### What the task requires:
Across the records below, report how many lines include the word "translate", stating the number alone.

==========

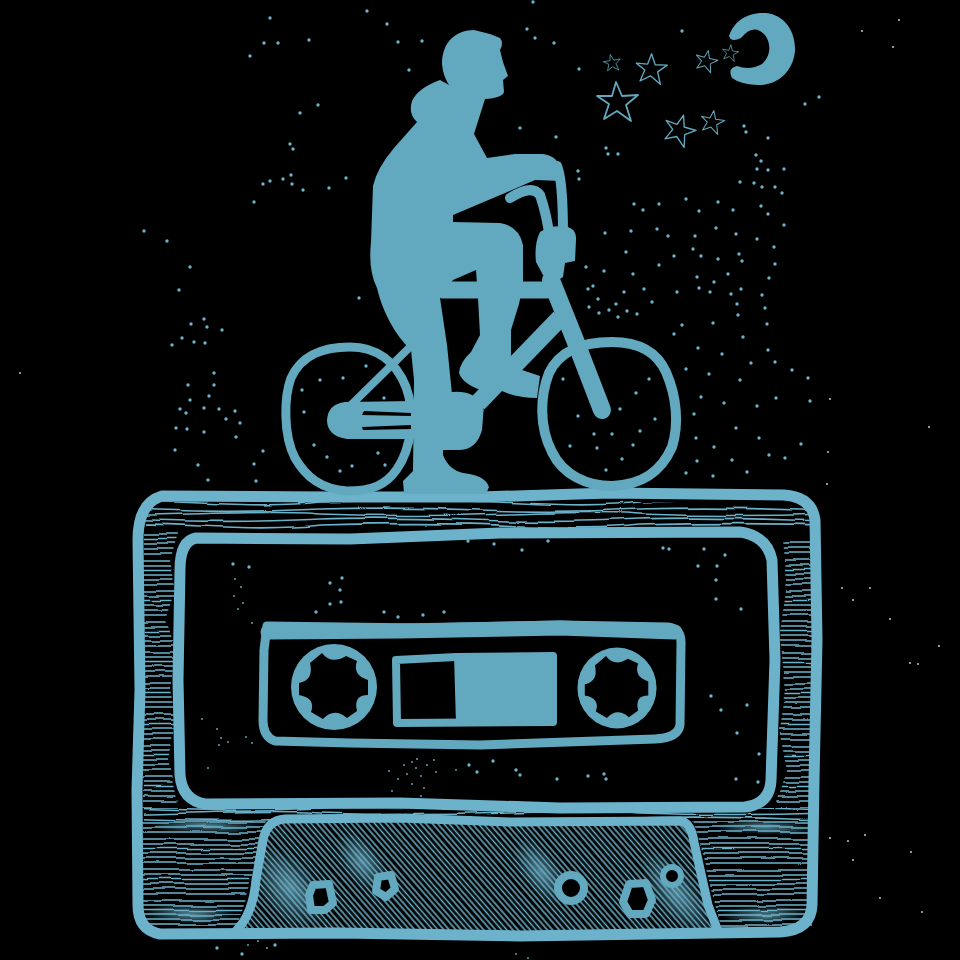
<!DOCTYPE html>
<html lang="en">
<head>
<meta charset="utf-8">
<title>Night ride on a cassette</title>
<style>
:root { --night: #000; --ink: #62a8be; --ink-soft: #6bb2ca; }
html, body { margin: 0; background: var(--night); overflow: hidden; }
.poster { display: block; width: 960px; height: 960px; background: var(--night); }
.fill { fill: var(--ink); }
.night { fill: var(--night); }
.line { fill: none; stroke: var(--ink); stroke-linecap: round; stroke-linejoin: round; }
.outline { stroke: var(--ink-soft); stroke-width: 11; }
.dots { fill: none; stroke: var(--ink-soft); stroke-linecap: round; stroke-width: 3.4; }
.dust { stroke-width: 1.8; }
.far { stroke: #cfe4ea; stroke-width: 1.8; }
.star { stroke-width: 1.8; }
.hatch { fill: none; stroke: var(--ink-soft); stroke-width: 1.7; }
</style>
</head>
<body>
<svg class="poster" viewBox="0 0 960 960" role="img" aria-label="A man rides a bicycle on top of a cassette tape under a moon and stars">
<defs>
  <pattern id="side-lines" width="44" height="31" patternUnits="userSpaceOnUse">
    <path class="hatch" d="M0 2H44M0 7H44M0 11.5H44M0 16H44M0 21H44M0 26H44"/>
  </pattern>
  <pattern id="long-lines" width="320" height="23" patternUnits="userSpaceOnUse">
    <path class="hatch" d="M0 3Q80 1 160 4T320 3M0 8Q90 11 190 8T320 8M0 13Q60 11 150 14T320 13M0 19Q120 16 200 20T320 19"/>
  </pattern>
  <pattern id="slant-lines" width="40" height="26" patternUnits="userSpaceOnUse" patternTransform="rotate(49)">
    <path class="hatch" d="M0 2H40M0 6H40M0 11H40M0 15H40M0 19.5H40M0 23.5H40"/>
  </pattern>
  <radialGradient id="dense">
    <stop offset="0" stop-color="#6bb2ca" stop-opacity=".75"/>
    <stop offset="1" stop-color="#6bb2ca" stop-opacity="0"/>
  </radialGradient>
  <filter id="hand-drawn" x="-5%" y="-5%" width="110%" height="110%">
    <feTurbulence type="fractalNoise" baseFrequency=".022" numOctaves="2" seed="4"/>
    <feDisplacementMap in="SourceGraphic" scale="6" xChannelSelector="R" yChannelSelector="G"/>
  </filter>
  <clipPath id="label-clip"><path d="M238 932Q256 912 260 860Q262 822 280 820L682 824Q690 826 693 845L718 932Z"/></clipPath>
  <path id="star" d="M-1 -20L5 -6L21 -7L9 3L14 19L0 9L-13 17L-8 2L-20 -6L-5 -6Z"/>
  <g id="reel">
    <ellipse class="fill" rx="43" ry="43"/>
    <path class="night" d="M-12 -34Q-3 -22 12 -31L23 -26Q18 -12 34 -7V8Q19 8 23 24L13 31Q0 20 -11 32L-23 25Q-18 11 -35 8V-4Q-20 -7 -24 -24Z"/>
  </g>
</defs>

<g id="night-sky">
  <path class="dots" d="M270 18h0M367 11h0M387 24h0M264 43h0M278 43h0M250 56h0M309 40h0M398 42h0M422 41h0M533 2h0M527 29h0M535 38h0M554 43h0M409 70h0M579 69h0M682 31h0M318 105h0M300 113h0M290 144h0M293 149h0M144 231h0M167 241h0M190 267h0M179 290h0M263 184h0M270 181h0M283 179h0M291 175h0M292 184h0M303 190h0M329 188h0M346 178h0M254 202h0M359 298h0M520 128h0M556 137h0M606 148h0M608 154h0M618 154h0M578 171h0M579 179h0M805 104h0M819 97h0M744 126h0M746 132h0M768 138h0M756 155h0M761 161h0M757 169h0M768 170h0M784 169h0M740 182h0M754 183h0M762 187h0M775 187h0M782 193h0M686 199h0M659 204h0M634 204h0M643 210h0M718 202h0M699 211h0M761 206h0M768 214h0M733 210h0M784 225h0M605 233h0M631 231h0M657 229h0M668 236h0M695 236h0M716 228h0M736 234h0M757 239h0M774 247h0M626 252h0M674 256h0M693 249h0M701 256h0M718 259h0M739 254h0M742 261h0M775 264h0M586 267h0M604 271h0M633 274h0M659 265h0M697 277h0M714 282h0M728 274h0M769 278h0M588 289h0M593 286h0M598 299h0M589 307h0M599 313h0M609 310h0M616 304h0M624 292h0M627 311h0M637 314h0M618 317h0M644 289h0M652 302h0M677 292h0M699 288h0M710 292h0M731 294h0M741 289h0M762 295h0M737 304h0M765 308h0M738 315h0M767 324h0M682 325h0M674 334h0M713 323h0M743 337h0M698 348h0M722 354h0M768 350h0M775 362h0M792 370h0M686 369h0M709 374h0M740 380h0M751 363h0M808 378h0M810 401h0M701 397h0M724 403h0M757 406h0M776 398h0M694 414h0M736 428h0M759 438h0M696 438h0M714 447h0M801 444h0M769 455h0M732 460h0M697 461h0M686 473h0M713 476h0M747 472h0M785 458h0"/>
  <path class="dots" d="M191 324h0M204 319h0M207 327h0M222 330h0M172 345h0M182 338h0M194 342h0M205 343h0M188 385h0M214 373h0M214 385h0M209 396h0M190 400h0M180 409h0M186 413h0M204 408h0M219 409h0M235 411h0M176 428h0M187 429h0M204 432h0M226 419h0M240 423h0M175 450h0M198 465h0M236 437h0M263 451h0M254 464h0M208 480h0M256 481h0M302 390h0M320 380h0M343 378h0M366 366h0M304 412h0M314 445h0M327 457h0M340 471h0M352 466h0M378 453h0M385 465h0M371 386h0M384 398h0M563 379h0M578 416h0M594 434h0M597 448h0M612 434h0M620 409h0M636 393h0M649 379h0M633 445h0M640 431h0M622 459h0M655 419h0M570 446h0M606 470h0"/>
  <path class="dots" d="M468 541h0M494 544h0M522 550h0M548 541h0M663 548h0M669 549h0M704 549h0M725 555h0M698 566h0M717 566h0M716 580h0M716 599h0M741 609h0M233 564h0M249 567h0M330 583h0M342 578h0M340 590h0M316 612h0M330 604h0M341 602h0M384 612h0M398 617h0M423 615h0M444 612h0M711 696h0M721 710h0M747 705h0M737 733h0M759 754h0M736 779h0M758 782h0M469 765h0M477 772h0M493 761h0M516 770h0M520 775h0M557 779h0M588 776h0M604 774h0M606 779h0M217 948h0M242 954h0M275 945h0"/>
  <path class="dots dust" d="M235 579h0M241 587h0M234 596h0M243 603h0M238 609h0M252 623h0M202 719h0M217 729h0M221 738h0M219 745h0M228 742h0M246 737h0M252 743h0M208 768h0M389 771h0M398 779h0M404 765h0M407 774h0M412 762h0M417 759h0M416 768h0M421 776h0M427 765h0M434 760h0M436 772h0M412 784h0M424 788h0M421 796h0M392 791h0M456 770h0M248 945h0M258 941h0M267 948h0M516 954h0M528 958h0"/>
  <path class="dots far" d="M899 20h0M862 31h0M893 47h0M929 427h0M828 452h0M830 399h0M827 484h0M842 588h0M853 600h0M870 588h0M890 619h0M939 646h0M910 663h0M918 664h0M830 838h0M848 841h0M853 860h0M865 835h0M911 852h0M880 898h0M922 912h0M20 373h0"/>
  <path class="fill" d="M729 36C735 18 751 12 766 13C785 15 796 32 795 51C793 72 777 86 757 85Q740 84 732 78Q727 68 737 66Q750 71 762 64C773 55 771 37 760 31Q751 26 741 38Q731 43 729 36Z"/>
  <g class="line star">
    <use href="#star" x="617" y="102"/>
    <use href="#star" transform="translate(651 69) rotate(5) scale(.76)"/>
    <use href="#star" transform="translate(679 130) rotate(20) scale(.77)"/>
    <use href="#star" transform="translate(712 122) rotate(12) scale(.58)"/>
    <use href="#star" transform="translate(706 61) rotate(15) scale(.54)"/>
    <use href="#star" transform="translate(612 63) rotate(-8) scale(.42)"/>
    <use href="#star" transform="translate(730 53) rotate(10) scale(.4)"/>
  </g>
</g>

<g id="cassette">
  <g id="shell-shading" filter="url(#hand-drawn)">
    <path fill="url(#long-lines)" d="M145 502H812V530H145ZM145 808H812V821H145Z"/>
    <path fill="url(#side-lines)" d="M143 530H178L169 560L176 590L166 620L176 650L170 690L176 720L168 760L178 808H143ZM782 540H815V808H776L788 770L780 730L786 690L780 640L787 590Z"/>
    <path fill="url(#side-lines)" d="M143 820H266L252 880L236 930H143ZM692 820H812V930H722L704 860Z"/>
    <ellipse fill="url(#dense)" cx="205" cy="826" rx="58" ry="7"/>
    <ellipse fill="url(#dense)" cx="764" cy="828" rx="50" ry="8"/>
    <ellipse fill="url(#dense)" cx="190" cy="914" rx="45" ry="10"/>
    <ellipse fill="url(#dense)" cx="765" cy="915" rx="44" ry="9"/>
  </g>
  <g clip-path="url(#label-clip)">
    <path fill="url(#slant-lines)" d="M230 815H725V935H230Z"/>
    <ellipse fill="url(#dense)" cx="290" cy="888" rx="28" ry="48" transform="rotate(-38 290 888)"/>
    <ellipse fill="url(#dense)" cx="362" cy="862" rx="18" ry="35" transform="rotate(-38 362 862)"/>
    <ellipse fill="url(#dense)" cx="541" cy="872" rx="18" ry="40" transform="rotate(-38 541 872)"/>
    <ellipse fill="url(#dense)" cx="676" cy="893" rx="22" ry="50" transform="rotate(-38 676 893)"/>
  </g>
  <g class="line outline">
    <path d="M162 496L330 497L480 497L610 493L784 495Q812 497 815 520L817 640L814 780L812 905Q811 930 780 932L520 936L340 933L160 934Q138 930 138 905L137 790L140 690L138 540Q138 503 162 496Z"/>
    <path d="M196 538L350 539L500 533L740 532Q767 536 772 560L775 660L771 780Q770 804 745 807L560 808L400 803L205 804Q182 800 180 775L178 680L180 570Q180 541 196 538Z"/>
    <path stroke-width="9" d="M236 931Q253 914 256 880L263 840Q267 820 285 819L400 818L510 822L680 821Q691 822 694 842L708 905L718 931"/>
  </g>
  <path class="line" stroke-width="15" d="M268 632L400 631L560 628L675 632"/>
  <path class="line" stroke-width="9" d="M267 626L420 628L560 625L668 627Q682 629 681 645L680 725Q678 738 655 739L480 745L350 743L275 741Q263 737 263 720L264 650Z"/>
  <use href="#reel" transform="translate(334 687)"/>
  <use href="#reel" transform="translate(617 688) scale(.92 .94)"/>
  <path class="fill" d="M454 656L556 655V725L456 724Z"/>
  <path class="line" stroke-width="8" d="M396 660L456 657L553 656V722L397 723Z"/>
  <g id="screw-holes" class="line" style="fill:var(--night)" stroke-width="8">
    <path d="M313 885L329 884L333 903L325 910H311L309 895Z"/>
    <path d="M378 877L391 875L395 889L386 897L376 891Z"/>
    <circle cx="571" cy="888" r="13"/>
    <path d="M629 884L646 883L652 900L646 914L630 914L623 902Z"/>
    <circle cx="672" cy="876" r="9" stroke-width="6"/>
  </g>
</g>

<g id="bicycle">
  <g class="line">
    <path stroke-width="9" d="M350 347C377 347 396 362 406 387C416 414 411 449 397 469C386 485 372 491 347 491C321 489 306 477 295 458C283 435 284 397 291 378C302 354 324 347 350 347Z"/>
    <path stroke-width="10" d="M612 342C637 342 656 350 666 372C677 397 679 425 672 447C661 472 642 485 612 486C587 486 563 475 552 452C539 427 540 396 549 373C560 350 583 342 612 342Z"/>
    <path stroke-width="8" d="M412 345L347 409"/>
    <path stroke-width="17" d="M442 290L548 290"/>
    <path stroke-width="18" d="M560 318L478 403" stroke-linecap="butt"/>
    <path stroke-width="18" d="M551 280L575 340L602 410"/>
    <path stroke-width="10" d="M510 198Q532 184 540 195Q547 215 550 240M557 166Q563 180 563 235"/>
  </g>
  <path class="fill" d="M540 232Q552 224 568 227Q577 230 576 240L575 261L565 263L563 277L552 284L543 275L536 262Q534 244 540 232Z"/>
  <path class="fill" d="M345 402L415 401V439L347 439Q327 436 327 420Q328 404 345 402Z"/>
  <path class="night" d="M364 411L411 413V416L362 415ZM362 427L411 425V429L363 430Z"/>
  <path class="fill" d="M440 394Q460 389 472 395L484 405L482 430Q477 449 460 450H440Z"/>
</g>

<g id="rider" class="fill">
  <path d="M442 64C442 42 456 30 474 30L490 34L500 38Q504 43 500 50L503 62L508 76L503 80L504 92Q502 98 485 99L474 134L487 158L515 154L543 154Q558 156 561 170L562 181L535 180L505 193L453 215V222L500 223Q519 226 523 245V285L519 304L511 330V356L522 370L540 376L537 398Q513 398 496 388L481 390Q463 384 459 373Q460 362 471 352L480 335L478 298L476 270L453 280L440 298L447 345L452 394L443 420V455Q449 470 463 473Q485 475 489 487L486 494H404L403 481L413 471L414 380L411 350C394 334 382 310 377 288Q368 270 371 242L373 186Q377 168 394 148L417 122Q408 114 412 101Q418 88 440 80L449 85Q443 76 442 64Z"/>
</g>
</svg>
</body>
</html>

==========

### Exercise answer:
8